Rachel had asked if it would get rid of the ghosts that now haunted the houses. Little Moon had told her it would. The two white kids seemed pleased that they wouldn't have to sleep in the barn anymore, but knew that sleeping in empty cabins would also be lonely for the two of them. So, instead, they went around the camp and started making new friends. With the help of Little Moon translating, they became fast friends with the tribes' children.

Chapt.2 The Past:

The Village:

Flicker ran from her cabin as Adam ran after her. He had a bucket full of water and was about to throw it on her when Little Moon ran up behind him and threw a bucket of water onto him. He swung around; sloshing his water onto the ground and the two girls ran off laughing. In the two summers since the murders, the three children had become fast friends. Adam's adoptive family had moved into his cabin with him. He'd been adopted by the Pawnee Chief Greyfox and his family. They had taken him in because they had wanted to, not because he was a replacement child. Chief Greyfox had lost no children to the white men, unlike Little Moon and Flicker's mother.

Flicker had been adopted by the Thundercloud family around the same time Chief Greyfox adopted Adam. Though Adam kept his white name, and still wrote in English in his journal, he now spoke fluently in Lakota and Pawnee, mixing the two languages as he spoke. Flicker had stopped using her white name Rachel because she loved her new name and because Rachel would be a constant reminder of her dead parents and the family she would never see again. Flicker and Adam were now ten-years-old. Little Moon had just turned twelve-years-old.

Flicker had grown in the last two summers. She no longer thought in English, though she wrote her thoughts in English in her Journal that she had been keeping two summers ago while she still lived with her parents. But her thoughts were now in Lakota, and sometimes in Pawnee when she and Little Moon were near Adam and his family. On the day their parents had been killed, the two children went alone to the graves by the woods and brought flowers, something they had been told by their white parents was the proper thing to do when visiting the dead. Then a day later, they would be back to playing with their friends.

Little Moon and Flicker would often sit outside on the porch, sewing with their mother Snow Dove. Snow Dove had grown to love Flicker and Adam like they were her own as had the rest of the Indians that had stayed with the white children to raise them the way they knew their parents would have wanted. Though they were growing up Indian, they knew that their parents wouldn't have minded since it was the only way to keep the two children together. They hadn't wanted to take them to the white city or tell anyone what had happened for fear they would be killed and blamed for the white children's parents' deaths.

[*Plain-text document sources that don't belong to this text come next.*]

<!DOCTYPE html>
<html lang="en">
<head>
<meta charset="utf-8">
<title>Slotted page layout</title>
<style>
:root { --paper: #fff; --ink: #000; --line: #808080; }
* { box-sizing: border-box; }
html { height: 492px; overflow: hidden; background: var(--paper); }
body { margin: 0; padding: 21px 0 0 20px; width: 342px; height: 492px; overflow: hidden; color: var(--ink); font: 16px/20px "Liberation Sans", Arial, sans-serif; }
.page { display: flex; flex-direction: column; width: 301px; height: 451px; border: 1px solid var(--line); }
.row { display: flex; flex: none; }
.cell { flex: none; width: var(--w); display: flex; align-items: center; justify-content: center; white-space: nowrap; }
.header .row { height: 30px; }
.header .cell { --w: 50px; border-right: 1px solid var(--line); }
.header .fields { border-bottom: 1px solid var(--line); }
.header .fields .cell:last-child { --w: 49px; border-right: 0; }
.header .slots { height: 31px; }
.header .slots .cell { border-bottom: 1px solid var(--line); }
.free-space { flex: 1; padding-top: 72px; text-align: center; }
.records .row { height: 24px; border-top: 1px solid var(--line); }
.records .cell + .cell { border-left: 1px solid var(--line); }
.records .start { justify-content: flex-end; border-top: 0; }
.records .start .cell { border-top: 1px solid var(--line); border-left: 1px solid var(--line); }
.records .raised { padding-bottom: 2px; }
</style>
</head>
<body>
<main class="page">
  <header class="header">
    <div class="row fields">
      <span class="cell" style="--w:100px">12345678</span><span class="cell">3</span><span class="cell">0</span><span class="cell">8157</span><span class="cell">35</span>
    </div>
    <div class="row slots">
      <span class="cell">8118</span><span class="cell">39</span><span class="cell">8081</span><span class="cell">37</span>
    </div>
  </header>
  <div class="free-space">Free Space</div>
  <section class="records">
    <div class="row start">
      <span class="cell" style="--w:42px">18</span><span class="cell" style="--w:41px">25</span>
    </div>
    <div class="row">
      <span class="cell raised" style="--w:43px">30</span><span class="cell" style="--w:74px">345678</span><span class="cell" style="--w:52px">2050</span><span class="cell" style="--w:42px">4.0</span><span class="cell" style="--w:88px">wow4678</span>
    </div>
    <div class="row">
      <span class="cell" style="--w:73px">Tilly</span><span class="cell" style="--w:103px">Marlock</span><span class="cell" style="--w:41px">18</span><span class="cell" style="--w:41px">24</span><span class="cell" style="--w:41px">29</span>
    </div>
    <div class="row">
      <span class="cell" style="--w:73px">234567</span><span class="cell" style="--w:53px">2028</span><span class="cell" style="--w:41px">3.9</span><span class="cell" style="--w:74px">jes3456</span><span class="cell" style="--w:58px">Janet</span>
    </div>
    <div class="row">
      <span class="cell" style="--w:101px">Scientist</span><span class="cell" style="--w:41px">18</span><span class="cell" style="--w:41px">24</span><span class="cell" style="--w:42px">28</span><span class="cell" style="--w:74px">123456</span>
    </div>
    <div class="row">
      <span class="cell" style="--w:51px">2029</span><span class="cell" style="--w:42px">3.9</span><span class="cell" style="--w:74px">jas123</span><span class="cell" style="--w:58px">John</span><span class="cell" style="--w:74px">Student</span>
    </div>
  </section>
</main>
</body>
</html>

Snow Dove would often speak with Snake Maiden, Adam's adoptive mother about what might happen if any whites wandered past them on their way to new country. They had learned little English from Adam and Flicker when the two were just learning to speak the languages they now found themselves surrounded by every day. It was hard to picture the kids not being in their lives for the remainder of their days. And to add to the excitement of being in a family, both Snow Dove and Snake Maiden were with child, which basically meant that there would be another baby in the house soon.

The two tribes that had become one had not had to go off and fight in any war yet. They were safe for now, safe because they lived with white children, safe because of the homes they lived in. Yes, it was true that there were only two cabins, but many more barns had been built just in case someone did happen along. The clothes that the white adults had worn were in trunks just in case they were needed to make it look like the Indians were civilized Indians and not the kind that went out and hunted buffalo, though many of the Indians would venture out and hunt bear or deer, buffalo hadn't been hunted in some time.

Now, Snow Dove was watching as the kids ran around splashing water onto each other.